These are poems suffused with spiritual longing, lyrical meditations on faith, religion, heritage, and morality that also explore aging and mortality with restless grace. Entering by way of small moments, Wright magnifies details to reveal a truth much larger than the quotidian happening that engendered it. <P><P> Pulitzer Prize Winner
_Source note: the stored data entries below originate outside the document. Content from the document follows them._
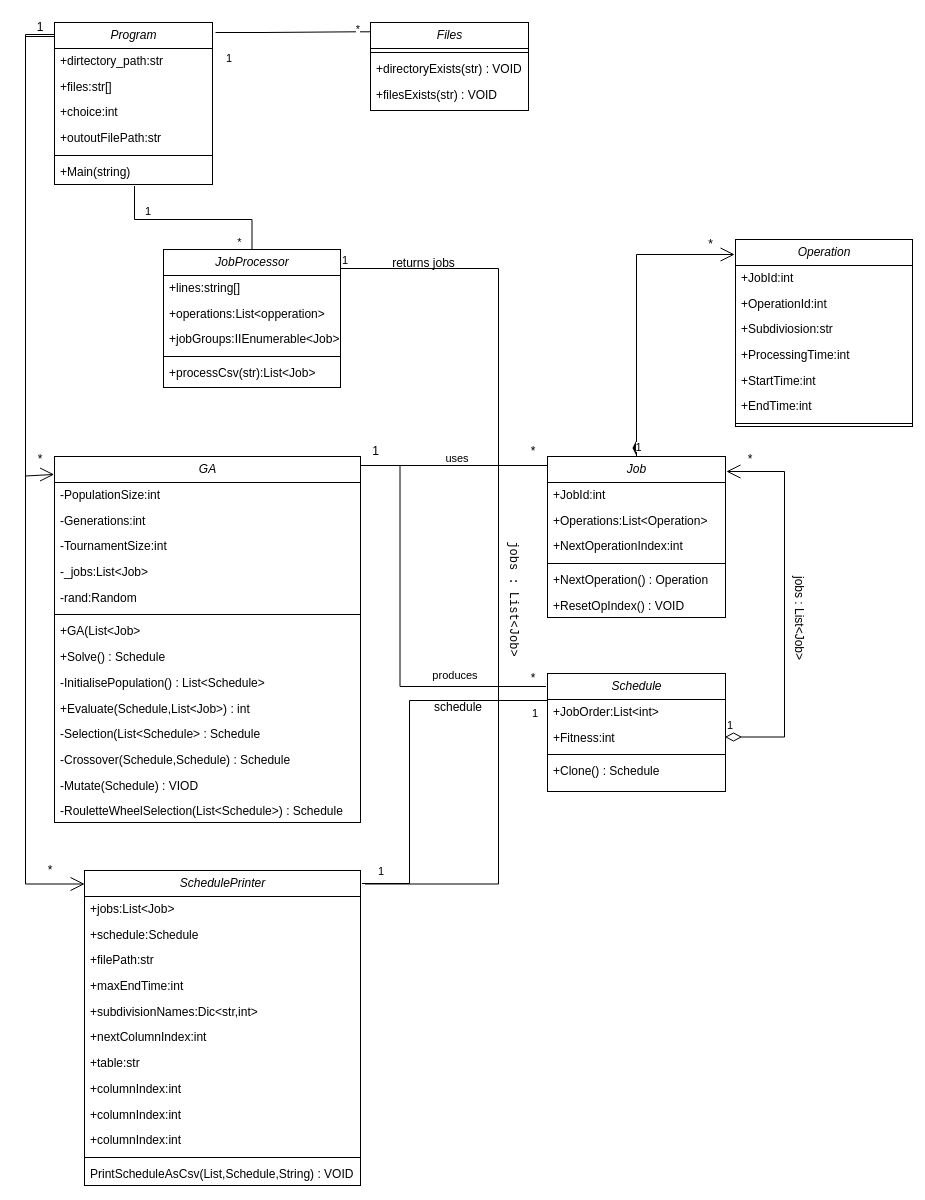
<!DOCTYPE html>
<html lang="en">
<head>
<meta charset="utf-8">
<title>Job scheduling class diagram</title>
<style>
:root { --paper: #fff; --ink: #000; --row: 25.7px; }
* { box-sizing: border-box; margin: 0; padding: 0; }
body { width: 925px; height: 1200px; overflow: hidden; background: var(--paper); }
.diagram {
  position: relative; width: 925px; height: 1200px; overflow: hidden;
  background: var(--paper); color: var(--ink);
  font: 12px/var(--row) "Liberation Sans", Arial, sans-serif;
}
.connectors { position: absolute; left: 0; top: 0; fill: none; stroke: var(--ink); stroke-width: 1; }
.connectors .solid { fill: var(--ink); }
.connectors .hollow { fill: var(--paper); }

.class {
  position: absolute; left: var(--x); top: var(--y); width: var(--w); height: var(--h);
  display: flex; flex-direction: column;
  border: 1px solid var(--ink); background: var(--paper);
}
.class h2 {
  flex: none; height: 26px; line-height: 25px; border-bottom: 1px solid var(--ink);
  font-size: 12px; font-weight: 400; font-style: italic; text-align: center;
}
.class ul { list-style: none; padding-left: 5px; }
.class li { height: var(--row); white-space: nowrap; }
.methods { position: relative; margin-top: 3px; border-top: 1px solid var(--ink); padding-top: 4px; }
.class .methods { padding-left: 5px; }

.program { --x: 54px; --y: 22px; --w: 159px; --h: 163px; }
.files { --x: 370px; --y: 22px; --w: 159px; --h: 89px; }
.job-processor { --x: 163px; --y: 249px; --w: 178px; --h: 139px; }
.operation { --x: 735px; --y: 239px; --w: 178px; --h: 188px; }
.ga { --x: 54px; --y: 456px; --w: 307px; --h: 367px; }
.job { --x: 547px; --y: 456px; --w: 179px; --h: 162px; }
.schedule { --x: 547px; --y: 673px; --w: 179px; --h: 119px; }
.schedule-printer { --x: 84px; --y: 870px; --w: 277px; --h: 316px; }

.label {
  position: absolute; left: var(--x); top: var(--y); transform: translate(-50%, -50%);
  font-size: 11px; line-height: 13px; white-space: nowrap;
}
.large { font-size: 12px; }
.vertical { font-size: 12px; transform: translate(-50%, -50%) rotate(90deg); }
.mono { font-family: "Liberation Mono", monospace; }
.masked { background: var(--paper); line-height: 10px; }
</style>
</head>
<body>
<main class="diagram">
  <section class="class program">
    <h2>Program</h2>
    <ul><li>+dirtectory_path:str</li><li>+files:str[]</li><li>+choice:int</li><li>+outoutFilePath:str</li></ul>
    <ul class="methods"><li>+Main(string)</li></ul>
  </section>

  <section class="class files">
    <h2>Files</h2>
    <ul class="methods"><li>+directoryExists(str) : VOID</li><li>+filesExists(str) : VOID</li></ul>
  </section>

  <section class="class job-processor">
    <h2>JobProcessor</h2>
    <ul><li>+lines:string[]</li><li>+operations:List&lt;opperation&gt;</li><li>+jobGroups:IIEnumerable&lt;Job&gt;</li></ul>
    <ul class="methods"><li>+processCsv(str):List&lt;Job&gt;</li></ul>
  </section>

  <section class="class operation">
    <h2>Operation</h2>
    <ul><li>+JobId:int</li><li>+OperationId:int</li><li>+Subdiviosion:str</li><li>+ProcessingTime:int</li><li>+StartTime:int</li><li>+EndTime:int</li></ul>
    <ul class="methods"></ul>
  </section>

  <section class="class ga">
    <h2>GA</h2>
    <ul><li>-PopulationSize:int</li><li>-Generations:int</li><li>-TournamentSize:int</li><li>-_jobs:List&lt;Job&gt;</li><li>-rand:Random</li></ul>
    <ul class="methods">
      <li>+GA(List&lt;Job&gt;</li>
      <li>+Solve() : Schedule</li>
      <li>-InitialisePopulation() : List&lt;Schedule&gt;</li>
      <li>+Evaluate(Schedule,List&lt;Job&gt;) : int</li>
      <li>-Selection(List&lt;Schedule&gt; : Schedule</li>
      <li>-Crossover(Schedule,Schedule) : Schedule</li>
      <li>-Mutate(Schedule) : VIOD</li>
      <li>-RouletteWheelSelection(List&lt;Schedule&gt;) : Schedule</li>
    </ul>
  </section>

  <section class="class job">
    <h2>Job</h2>
    <ul><li>+JobId:int</li><li>+Operations:List&lt;Operation&gt;</li><li>+NextOperationIndex:int</li></ul>
    <ul class="methods"><li>+NextOperation() : Operation</li><li>+ResetOpIndex() : VOID</li></ul>
  </section>

  <section class="class schedule">
    <h2>Schedule</h2>
    <ul><li>+JobOrder:List&lt;int&gt;</li><li>+Fitness:int</li></ul>
    <ul class="methods"><li>+Clone() : Schedule</li></ul>
  </section>

  <section class="class schedule-printer">
    <h2>SchedulePrinter</h2>
    <ul><li>+jobs:List&lt;Job&gt;</li><li>+schedule:Schedule</li><li>+filePath:str</li><li>+maxEndTime:int</li><li>+subdivisionNames:Dic&lt;str,int&gt;</li><li>+nextColumnIndex:int</li><li>+table:str</li><li>+columnIndex:int</li><li>+columnIndex:int</li><li>+columnIndex:int</li></ul>
    <ul class="methods"><li>PrintScheduleAsCsv(List,Schedule,String) : VOID</li></ul>
  </section>

  <svg class="connectors" width="925" height="1200" viewBox="0 0 925 1200" aria-hidden="true">
    <defs>
      <path id="open-arrow" d="M-13-6.5L0 0L-13 6.5"/>
    </defs>
    <g id="program-to-ga">
      <path d="M54 36.5H25.5V476L53 474.5"/>
      <use href="#open-arrow" x="53" y="474.5"/>
    </g>
    <g id="program-to-schedule-printer">
      <path d="M54 34.5H25.5V884H83"/>
      <use href="#open-arrow" x="83.5" y="884"/>
    </g>
    <path id="program-to-files" d="M215.5 32.5H262L356 31.8M360 31.8H370.5V35"/>
    <path id="program-to-job-processor" d="M134.5 186V219.5H252V249"/>
    <path id="job-processor-to-schedule-printer" d="M341 268.5H498.5V884H365"/>
    <path id="ga-to-job" d="M361 465.5H547.5V468"/>
    <path id="ga-to-schedule" d="M361 465.5H400V686.5H546"/>
    <path id="schedule-printer-to-schedule" d="M362 883.5H409.5V700.5H547"/>
    <g id="job-to-operation">
      <path d="M636.5 456V254.5H733"/>
      <use href="#open-arrow" x="733.5" y="254.5"/>
      <path class="solid" d="M636 441L632.5 448L636 455Z" stroke="none"/>
    </g>
    <g id="schedule-to-job">
      <path d="M741 737H784.5V471.5H728"/>
      <use href="#open-arrow" transform="translate(727.5 471.5) scale(-1 1)"/>
      <polygon class="hollow" points="726,737 733.5,733 741,737 733.5,741"/>
    </g>
  </svg>

  <span class="label large" style="--x:40px;--y:27px">1</span>
  <span class="label" style="--x:229px;--y:58px">1</span>
  <span class="label" style="--x:358px;--y:29px">*</span>
  <span class="label" style="--x:148px;--y:211px">1</span>
  <span class="label" style="--x:239.5px;--y:242px">*</span>
  <span class="label" style="--x:345px;--y:260px">1</span>
  <span class="label large" style="--x:423.5px;--y:263px">returns jobs</span>
  <span class="label large" style="--x:710.5px;--y:244px">*</span>
  <span class="label masked" style="--x:638.5px;--y:447px">1</span>
  <span class="label large" style="--x:40px;--y:459px">*</span>
  <span class="label large" style="--x:375.5px;--y:451px">1</span>
  <span class="label" style="--x:457px;--y:458px">uses</span>
  <span class="label large" style="--x:533px;--y:451px">*</span>
  <span class="label large" style="--x:750px;--y:459px">*</span>
  <span class="label vertical mono" style="--x:512px;--y:599px">jobs : List&lt;Job&gt;</span>
  <span class="label vertical" style="--x:798px;--y:618px">jobs : List&lt;Job&gt;</span>
  <span class="label" style="--x:455px;--y:675px">produces</span>
  <span class="label large" style="--x:533px;--y:678px">*</span>
  <span class="label large" style="--x:458px;--y:707px">schedule</span>
  <span class="label" style="--x:535px;--y:713px">1</span>
  <span class="label" style="--x:730px;--y:725px">1</span>
  <span class="label large" style="--x:50px;--y:870px">*</span>
  <span class="label" style="--x:381px;--y:871px">1</span>
</main>
</body>
</html>
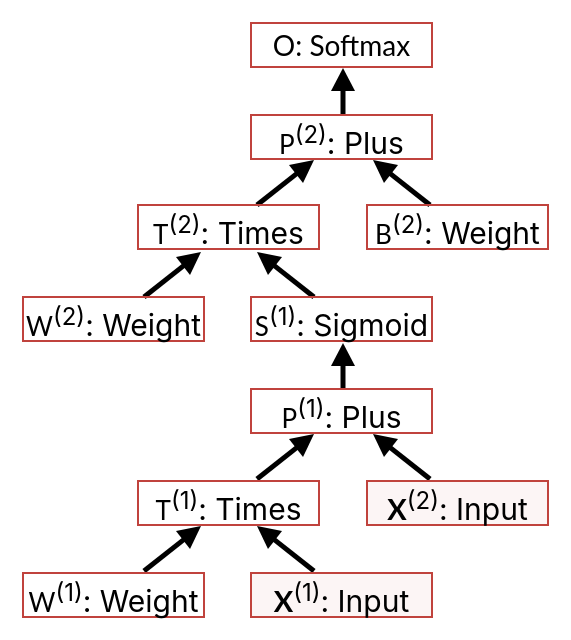
<!DOCTYPE html>
<html lang="en">
<head>
<meta charset="utf-8">
<title>Computational network graph</title>
<style>
  :root {
    --paper: #ffffff;
    --ink: #000000;
    --outline: #c0433d;
    --input-fill: #fcf5f5;
  }
  * { box-sizing: border-box; }
  html, body { margin: 0; }
  body { width: 571px; height: 640px; overflow: hidden; background: var(--paper); }
  .graph { position: relative; width: 571px; height: 640px; overflow: hidden; color: var(--ink); }
  .edges { position: absolute; left: 0; top: 0; display: block; }
  .node {
    position: absolute;
    left: var(--x);
    top: var(--y);
    width: 183px;
    height: 46px;
    padding-top: 12px;
    display: flex;
    justify-content: center;
    align-items: flex-start;
    border: 2px solid var(--outline);
    font: 400 30px/30px Inter, Roboto, sans-serif;
    white-space: nowrap;
  }
  .node.input { background: var(--input-fill); }
  .node.output { padding-top: 6px; font: 400 28px/30px Lato, sans-serif; }
  .symbol { font-family: Lato, sans-serif; font-size: 26px; line-height: 0; }
  .input .symbol { font-size: 29px; font-weight: 700; }
  sup { position: relative; top: -11px; font-size: 24px; line-height: 0; vertical-align: baseline; }
</style>
</head>
<body>
<main class="graph">
  <svg class="edges" width="571" height="640" viewBox="0 0 571 640" aria-hidden="true">
    <defs>
      <g id="arrow-up">
        <line x1="0" y1="47" x2="0" y2="20" stroke="var(--ink)" stroke-width="5"/>
        <polygon points="0,0 12,23 -12,23" fill="var(--ink)"/>
      </g>
      <g id="arrow-right">
        <line x1="-57" y1="45" x2="-16" y2="12.6" stroke="var(--ink)" stroke-width="5"/>
        <polygon points="0,0 -11,23 -25,5" fill="var(--ink)"/>
      </g>
      <g id="arrow-left">
        <line x1="57" y1="45" x2="16" y2="12.6" stroke="var(--ink)" stroke-width="5"/>
        <polygon points="0,0 11,23 25,5" fill="var(--ink)"/>
      </g>
    </defs>
    <use href="#arrow-up" x="343" y="68"/>
    <use href="#arrow-right" x="314" y="160"/>
    <use href="#arrow-left" x="373" y="160"/>
    <use href="#arrow-right" x="201" y="252"/>
    <use href="#arrow-left" x="257" y="252"/>
    <use href="#arrow-up" x="343" y="343"/>
    <use href="#arrow-right" x="314" y="434"/>
    <use href="#arrow-left" x="373" y="434"/>
    <use href="#arrow-right" x="201" y="526"/>
    <use href="#arrow-left" x="257" y="526"/>
  </svg>

  <div class="node output" style="--x:250px;--y:22px"><span>O: Softmax</span></div>
  <div class="node" style="--x:250px;--y:114px"><span><span class="symbol">P</span><sup>(2)</sup>: Plus</span></div>
  <div class="node" style="--x:137px;--y:204px"><span><span class="symbol">T</span><sup>(2)</sup>: Times</span></div>
  <div class="node" style="--x:366px;--y:204px"><span><span class="symbol">B</span><sup>(2)</sup>: Weight</span></div>
  <div class="node" style="--x:22px;--y:296px"><span><span class="symbol">W</span><sup>(2)</sup>: Weight</span></div>
  <div class="node" style="--x:250px;--y:296px"><span><span class="symbol">S</span><sup>(1)</sup>: Sigmoid</span></div>
  <div class="node" style="--x:250px;--y:388px"><span><span class="symbol">P</span><sup>(1)</sup>: Plus</span></div>
  <div class="node" style="--x:137px;--y:480px"><span><span class="symbol">T</span><sup>(1)</sup>: Times</span></div>
  <div class="node input" style="--x:366px;--y:480px"><span><span class="symbol">X</span><sup>(2)</sup>: Input</span></div>
  <div class="node" style="--x:22px;--y:572px"><span><span class="symbol">W</span><sup>(1)</sup>: Weight</span></div>
  <div class="node input" style="--x:250px;--y:572px"><span><span class="symbol">X</span><sup>(1)</sup>: Input</span></div>
</main>
</body>
</html>
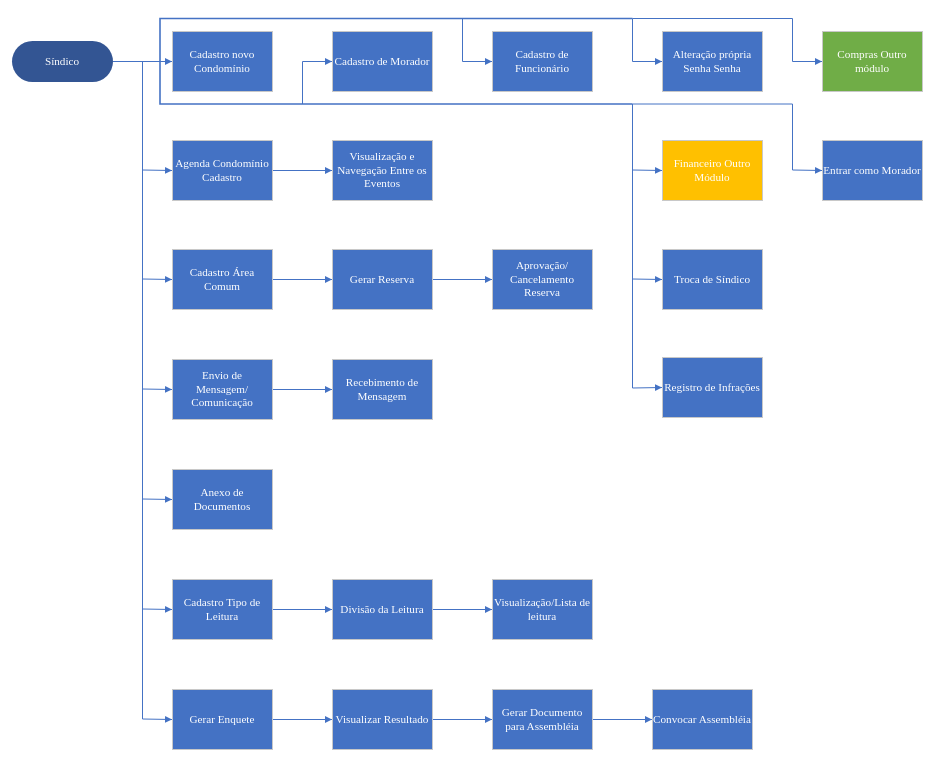
<!DOCTYPE html>
<html lang="pt-BR">
<head>
<meta charset="utf-8">
<title>Fluxo do Síndico</title>
<style>
:root {
  --page: #ffffff;
  --module: #4472c4;
  --start: #335593;
  --purchases: #70ad47;
  --finance: #ffc000;
  --edge: #c8c8c8;
  --connector: #4472c4;
  --label: #ffffff;
}
* { box-sizing: border-box; margin: 0; }
body { background: var(--page); overflow: hidden; }
.flowchart {
  position: relative;
  width: 935px;
  height: 762px;
  overflow: hidden;
  font: 11.2px/13.6px "Liberation Serif", "Noto Serif", serif;
  color: var(--label);
}
.connectors { position: absolute; inset: 0; display: block; }
.connectors path { fill: none; stroke: var(--connector); stroke-width: 1; }
.connectors .shared path { stroke-width: 1.6; }
.connectors .arrowhead { fill: var(--connector); stroke: none; }
.node {
  position: absolute;
  left: var(--x);
  top: var(--y);
  width: 101px;
  height: 61px;
  display: flex;
  align-items: center;
  background: var(--module);
  border: 1px solid var(--edge);
}
.node p {
  position: relative;
  left: -0.5px;
  width: 100%;
  text-align: center;
  white-space: nowrap;
}
.node.start { height: 41px; background: var(--start); border: 0; border-radius: 21px; }
.node.purchases { background: var(--purchases); }
.node.finance { background: var(--finance); }
.col-1 { --x: 172px; }
.col-2 { --x: 332px; }
.col-3 { --x: 492px; }
.col-4 { --x: 662px; }
.col-5 { --x: 822px; }
.row-1 { --y: 31px; }
.row-2 { --y: 140px; }
.row-3 { --y: 249px; }
.row-4 { --y: 359px; }
.row-5 { --y: 469px; }
.row-6 { --y: 579px; }
.row-7 { --y: 689px; }
</style>
</head>
<body>
<main class="flowchart">
  <svg class="connectors" width="935" height="762" viewBox="0 0 935 762" aria-hidden="true">
    <defs>
      <marker id="arrow" markerUnits="userSpaceOnUse" markerWidth="8" markerHeight="8" refX="7" refY="4" orient="auto">
        <polygon class="arrowhead" points="0,0.5 7,4 0,7.5"/>
      </marker>
    </defs>
    <g class="shared">
      <path d="M160 61.5V18.5H632.5"/>
      <path d="M160 61.5V104H632.5"/>
    </g>
    <g class="left-trunk" marker-end="url(#arrow)">
      <path d="M113 61.5H172"/>
      <path d="M142.5 61.5V170L172 170.5"/>
      <path d="M142.5 170V279L172 279.5"/>
      <path d="M142.5 279V389L172 389.5"/>
      <path d="M142.5 389V499L172 499.5"/>
      <path d="M142.5 499V609L172 609.5"/>
      <path d="M142.5 609V719L172 719.5"/>
    </g>
    <g class="upper-rail" marker-end="url(#arrow)">
      <path d="M462.5 18.5V61.5H492"/>
      <path d="M632.5 18.5V61.5H662"/>
      <path d="M632.5 18.5H792.5V61.5H822"/>
    </g>
    <g class="lower-rail" marker-end="url(#arrow)">
      <path d="M302.5 104V61.5H332"/>
      <path d="M632.5 104H792.5V170L822 170.5"/>
      <path d="M632.5 104V170L662 170.5"/>
      <path d="M632.5 170V279L662 279.5"/>
      <path d="M632.5 279V388L662 387.5"/>
    </g>
    <g class="row-steps" marker-end="url(#arrow)">
      <path d="M272 170.5H332"/>
      <path d="M272 279.5H332"/>
      <path d="M432 279.5H492"/>
      <path d="M272 389.5H332"/>
      <path d="M272 609.5H332"/>
      <path d="M432 609.5H492"/>
      <path d="M272 719.5H332"/>
      <path d="M432 719.5H492"/>
      <path d="M592 719.5H652"/>
    </g>
  </svg>

  <div class="node start" style="--x:12px;--y:41px"><p>Síndico</p></div>

  <div class="node col-1 row-1"><p>Cadastro novo<br>Condomínio</p></div>
  <div class="node col-2 row-1"><p>Cadastro de Morador</p></div>
  <div class="node col-3 row-1"><p>Cadastro de<br>Funcionário</p></div>
  <div class="node col-4 row-1"><p>Alteração própria<br>Senha Senha</p></div>
  <div class="node col-5 row-1 purchases"><p>Compras Outro<br>módulo</p></div>

  <div class="node col-1 row-2"><p>Agenda Condomínio<br>Cadastro</p></div>
  <div class="node col-2 row-2"><p>Visualização e<br>Navegação Entre os<br>Eventos</p></div>
  <div class="node col-4 row-2 finance"><p>Financeiro Outro<br>Módulo</p></div>
  <div class="node col-5 row-2"><p>Entrar como Morador</p></div>

  <div class="node col-1 row-3"><p>Cadastro Área<br>Comum</p></div>
  <div class="node col-2 row-3"><p>Gerar Reserva</p></div>
  <div class="node col-3 row-3"><p>Aprovação/<br>Cancelamento<br>Reserva</p></div>
  <div class="node col-4 row-3"><p>Troca de Síndico</p></div>

  <div class="node col-1 row-4"><p>Envio de<br>Mensagem/<br>Comunicação</p></div>
  <div class="node col-2 row-4"><p>Recebimento de<br>Mensagem</p></div>
  <div class="node col-4" style="--y:357px"><p>Registro de Infrações</p></div>

  <div class="node col-1 row-5"><p>Anexo de<br>Documentos</p></div>

  <div class="node col-1 row-6"><p>Cadastro Tipo de<br>Leitura</p></div>
  <div class="node col-2 row-6"><p>Divisão da Leitura</p></div>
  <div class="node col-3 row-6"><p>Visualização/Lista de<br>leitura</p></div>

  <div class="node col-1 row-7"><p>Gerar Enquete</p></div>
  <div class="node col-2 row-7"><p>Visualizar Resultado</p></div>
  <div class="node col-3 row-7"><p>Gerar Documento<br>para Assembléia</p></div>
  <div class="node row-7" style="--x:652px"><p>Convocar Assembléia</p></div>
</main>
</body>
</html>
Country Music is comprised of eighty-eight poems selected from Charles Wright's first four books published between 1970 and 1977. <P><P> From his first book, The Grave of the Right Hand, to the extraordinary China Trace, this selection of early works represents "Charles Wright's grand passions: his desire to reclaim and redeem a personal past, to make a reckoning with his present, and to conjure the terms by which we might face the future," writes David St. John in the forward. These poems, powerful and moving in their own right, lend richness and insight to Wright's recently collected later works. "In Country Music we see the same explosive imagery, the same dismantled and concentric (or parallel) narratives, the same resolutely spiritual concerns that have become so familiar to us in Wright's more recent poetry," writes St. John.<P> Co-winner of the 1983 National Book Award for Poetry